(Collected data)
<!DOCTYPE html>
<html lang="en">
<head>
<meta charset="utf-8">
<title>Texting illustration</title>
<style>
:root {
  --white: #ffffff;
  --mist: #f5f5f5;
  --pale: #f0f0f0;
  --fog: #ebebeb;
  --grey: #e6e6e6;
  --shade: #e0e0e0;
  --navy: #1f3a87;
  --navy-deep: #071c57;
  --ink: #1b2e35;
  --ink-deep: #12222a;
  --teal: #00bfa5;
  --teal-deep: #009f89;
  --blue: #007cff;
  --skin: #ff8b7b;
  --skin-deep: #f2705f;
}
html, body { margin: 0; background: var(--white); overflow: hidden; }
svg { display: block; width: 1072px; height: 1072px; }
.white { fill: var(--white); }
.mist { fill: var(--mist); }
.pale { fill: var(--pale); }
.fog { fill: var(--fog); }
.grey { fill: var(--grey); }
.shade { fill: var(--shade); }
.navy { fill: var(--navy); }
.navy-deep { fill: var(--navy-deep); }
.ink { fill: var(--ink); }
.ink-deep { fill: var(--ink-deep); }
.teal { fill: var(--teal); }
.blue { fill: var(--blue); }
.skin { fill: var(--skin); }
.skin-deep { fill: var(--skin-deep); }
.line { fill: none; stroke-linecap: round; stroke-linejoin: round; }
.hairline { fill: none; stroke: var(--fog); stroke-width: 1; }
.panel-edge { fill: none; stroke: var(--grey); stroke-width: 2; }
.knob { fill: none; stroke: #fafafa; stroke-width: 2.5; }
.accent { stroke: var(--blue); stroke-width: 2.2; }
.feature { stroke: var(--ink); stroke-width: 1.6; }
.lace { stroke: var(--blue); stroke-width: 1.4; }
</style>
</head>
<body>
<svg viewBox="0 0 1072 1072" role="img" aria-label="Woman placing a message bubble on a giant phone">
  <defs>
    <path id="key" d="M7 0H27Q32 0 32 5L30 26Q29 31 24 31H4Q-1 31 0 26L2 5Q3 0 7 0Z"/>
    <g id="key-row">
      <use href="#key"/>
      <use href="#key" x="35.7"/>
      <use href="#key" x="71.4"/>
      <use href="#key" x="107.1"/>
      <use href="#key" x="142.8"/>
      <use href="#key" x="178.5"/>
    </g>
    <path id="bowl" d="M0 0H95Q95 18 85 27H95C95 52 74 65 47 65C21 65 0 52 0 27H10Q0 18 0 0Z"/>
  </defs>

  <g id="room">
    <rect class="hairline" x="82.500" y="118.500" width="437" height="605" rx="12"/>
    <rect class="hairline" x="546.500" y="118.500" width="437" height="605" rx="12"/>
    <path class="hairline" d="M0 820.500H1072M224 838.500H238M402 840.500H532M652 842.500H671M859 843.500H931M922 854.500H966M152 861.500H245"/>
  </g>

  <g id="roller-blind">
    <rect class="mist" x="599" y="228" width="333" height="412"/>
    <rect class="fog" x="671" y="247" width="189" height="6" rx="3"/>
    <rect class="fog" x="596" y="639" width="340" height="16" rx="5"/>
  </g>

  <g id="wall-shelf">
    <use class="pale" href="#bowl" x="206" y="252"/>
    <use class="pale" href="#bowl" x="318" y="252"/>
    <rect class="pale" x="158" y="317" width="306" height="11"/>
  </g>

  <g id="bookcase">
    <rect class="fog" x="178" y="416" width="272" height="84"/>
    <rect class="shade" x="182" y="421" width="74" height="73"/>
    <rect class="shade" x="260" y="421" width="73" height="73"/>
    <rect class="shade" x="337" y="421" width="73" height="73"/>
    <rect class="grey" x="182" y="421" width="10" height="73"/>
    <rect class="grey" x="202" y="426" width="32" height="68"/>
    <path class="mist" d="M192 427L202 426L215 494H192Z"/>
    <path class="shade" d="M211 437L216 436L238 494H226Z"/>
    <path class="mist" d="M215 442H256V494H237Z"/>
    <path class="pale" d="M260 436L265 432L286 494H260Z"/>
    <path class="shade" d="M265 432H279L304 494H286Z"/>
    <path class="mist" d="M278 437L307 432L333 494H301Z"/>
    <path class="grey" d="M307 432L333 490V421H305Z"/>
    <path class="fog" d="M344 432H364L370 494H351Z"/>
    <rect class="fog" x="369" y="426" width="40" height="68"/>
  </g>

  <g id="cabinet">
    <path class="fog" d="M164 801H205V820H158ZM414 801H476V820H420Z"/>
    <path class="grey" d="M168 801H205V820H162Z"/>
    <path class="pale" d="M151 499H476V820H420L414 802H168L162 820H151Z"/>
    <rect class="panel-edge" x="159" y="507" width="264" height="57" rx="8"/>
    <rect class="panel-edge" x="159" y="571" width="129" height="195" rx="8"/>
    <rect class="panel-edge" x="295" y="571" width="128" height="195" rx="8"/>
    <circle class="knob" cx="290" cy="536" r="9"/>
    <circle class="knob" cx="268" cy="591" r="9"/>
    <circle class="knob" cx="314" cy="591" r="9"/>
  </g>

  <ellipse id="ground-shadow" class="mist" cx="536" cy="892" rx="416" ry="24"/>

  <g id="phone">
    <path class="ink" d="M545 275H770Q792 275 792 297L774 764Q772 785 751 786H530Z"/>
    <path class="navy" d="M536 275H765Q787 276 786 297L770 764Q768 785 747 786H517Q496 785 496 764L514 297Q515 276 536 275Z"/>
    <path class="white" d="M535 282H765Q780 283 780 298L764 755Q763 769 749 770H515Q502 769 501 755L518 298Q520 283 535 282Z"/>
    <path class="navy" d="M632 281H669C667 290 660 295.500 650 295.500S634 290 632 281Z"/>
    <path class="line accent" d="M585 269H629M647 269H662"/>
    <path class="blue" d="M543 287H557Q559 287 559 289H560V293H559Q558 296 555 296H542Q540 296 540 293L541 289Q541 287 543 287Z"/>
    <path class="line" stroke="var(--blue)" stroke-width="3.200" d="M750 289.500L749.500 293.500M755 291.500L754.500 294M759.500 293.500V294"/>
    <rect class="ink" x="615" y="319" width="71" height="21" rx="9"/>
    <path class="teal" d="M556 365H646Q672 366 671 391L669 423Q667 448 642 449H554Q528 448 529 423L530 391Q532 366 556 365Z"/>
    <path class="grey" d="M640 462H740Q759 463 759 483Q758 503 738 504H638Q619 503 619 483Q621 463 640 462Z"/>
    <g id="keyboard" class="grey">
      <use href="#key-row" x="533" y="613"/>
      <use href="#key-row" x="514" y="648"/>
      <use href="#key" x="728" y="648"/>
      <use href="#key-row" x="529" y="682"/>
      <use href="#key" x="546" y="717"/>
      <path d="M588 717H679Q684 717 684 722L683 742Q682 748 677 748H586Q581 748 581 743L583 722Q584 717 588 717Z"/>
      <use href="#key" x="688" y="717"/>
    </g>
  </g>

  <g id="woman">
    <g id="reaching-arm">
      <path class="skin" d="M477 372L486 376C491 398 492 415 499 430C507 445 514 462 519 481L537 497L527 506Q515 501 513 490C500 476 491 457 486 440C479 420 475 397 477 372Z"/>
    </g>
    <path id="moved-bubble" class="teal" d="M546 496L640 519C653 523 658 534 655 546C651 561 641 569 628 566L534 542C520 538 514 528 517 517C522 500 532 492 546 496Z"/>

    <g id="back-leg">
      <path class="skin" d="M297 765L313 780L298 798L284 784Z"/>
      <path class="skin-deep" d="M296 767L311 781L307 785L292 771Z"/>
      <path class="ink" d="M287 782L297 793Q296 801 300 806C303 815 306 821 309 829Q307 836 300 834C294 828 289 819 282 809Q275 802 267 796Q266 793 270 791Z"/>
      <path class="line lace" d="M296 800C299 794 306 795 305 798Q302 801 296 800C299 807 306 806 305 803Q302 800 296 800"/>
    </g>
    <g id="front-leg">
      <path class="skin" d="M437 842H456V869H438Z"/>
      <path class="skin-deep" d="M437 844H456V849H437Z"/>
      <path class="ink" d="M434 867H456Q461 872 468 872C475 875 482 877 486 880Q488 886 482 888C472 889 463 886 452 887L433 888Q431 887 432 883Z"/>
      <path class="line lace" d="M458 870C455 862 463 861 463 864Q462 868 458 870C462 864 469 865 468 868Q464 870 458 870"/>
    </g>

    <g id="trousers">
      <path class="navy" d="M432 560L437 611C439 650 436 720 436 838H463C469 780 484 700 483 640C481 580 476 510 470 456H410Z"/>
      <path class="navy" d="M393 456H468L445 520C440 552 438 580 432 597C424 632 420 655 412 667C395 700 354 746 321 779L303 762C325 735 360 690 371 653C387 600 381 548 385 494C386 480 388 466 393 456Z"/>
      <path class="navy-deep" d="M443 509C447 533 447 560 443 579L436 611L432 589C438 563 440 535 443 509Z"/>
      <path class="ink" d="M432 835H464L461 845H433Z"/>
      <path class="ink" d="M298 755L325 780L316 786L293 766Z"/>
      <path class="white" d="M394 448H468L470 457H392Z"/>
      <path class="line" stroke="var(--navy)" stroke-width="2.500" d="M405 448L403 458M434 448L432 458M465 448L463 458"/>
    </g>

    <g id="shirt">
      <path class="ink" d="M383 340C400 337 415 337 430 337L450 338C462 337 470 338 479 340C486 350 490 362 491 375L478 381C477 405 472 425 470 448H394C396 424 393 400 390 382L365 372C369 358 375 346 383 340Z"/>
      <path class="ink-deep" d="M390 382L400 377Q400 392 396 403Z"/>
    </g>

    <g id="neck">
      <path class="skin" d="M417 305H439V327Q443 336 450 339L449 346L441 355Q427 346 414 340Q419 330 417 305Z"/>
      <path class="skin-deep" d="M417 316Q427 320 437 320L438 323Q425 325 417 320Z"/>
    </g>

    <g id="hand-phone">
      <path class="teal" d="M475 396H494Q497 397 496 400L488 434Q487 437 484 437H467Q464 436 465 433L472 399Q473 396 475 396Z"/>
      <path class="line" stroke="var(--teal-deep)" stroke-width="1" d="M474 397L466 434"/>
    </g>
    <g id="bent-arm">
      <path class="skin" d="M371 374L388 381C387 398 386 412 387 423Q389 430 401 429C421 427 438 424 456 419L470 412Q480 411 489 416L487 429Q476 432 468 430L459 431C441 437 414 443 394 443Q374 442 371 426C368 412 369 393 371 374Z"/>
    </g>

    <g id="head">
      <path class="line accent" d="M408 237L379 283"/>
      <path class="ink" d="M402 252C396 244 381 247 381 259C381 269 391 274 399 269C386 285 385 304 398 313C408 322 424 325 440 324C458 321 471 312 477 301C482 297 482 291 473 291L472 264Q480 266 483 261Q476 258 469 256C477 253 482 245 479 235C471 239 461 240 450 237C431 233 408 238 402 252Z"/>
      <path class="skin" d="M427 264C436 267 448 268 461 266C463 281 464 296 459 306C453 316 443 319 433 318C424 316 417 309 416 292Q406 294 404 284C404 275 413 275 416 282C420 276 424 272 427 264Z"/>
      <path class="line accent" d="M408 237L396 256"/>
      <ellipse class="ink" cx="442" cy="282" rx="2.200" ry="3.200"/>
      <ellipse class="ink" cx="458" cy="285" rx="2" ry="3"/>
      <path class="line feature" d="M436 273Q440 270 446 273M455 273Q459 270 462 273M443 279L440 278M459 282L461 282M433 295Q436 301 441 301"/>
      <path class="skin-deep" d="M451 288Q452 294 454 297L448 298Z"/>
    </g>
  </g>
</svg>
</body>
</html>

What you need to do → Which lines of the data above contain the string "white"? Copy each of them.

Reply →
  --white: #ffffff;
html, body { margin: 0; background: var(--white); overflow: hidden; }
.white { fill: var(--white); }
    <path class="white" d="M535 282H765Q780 283 780 298L764 755Q763 769 749 770H515Q502 769 501 755L518 298Q520 283 535 282Z"/>
      <path class="white" d="M394 448H468L470 457H392Z"/>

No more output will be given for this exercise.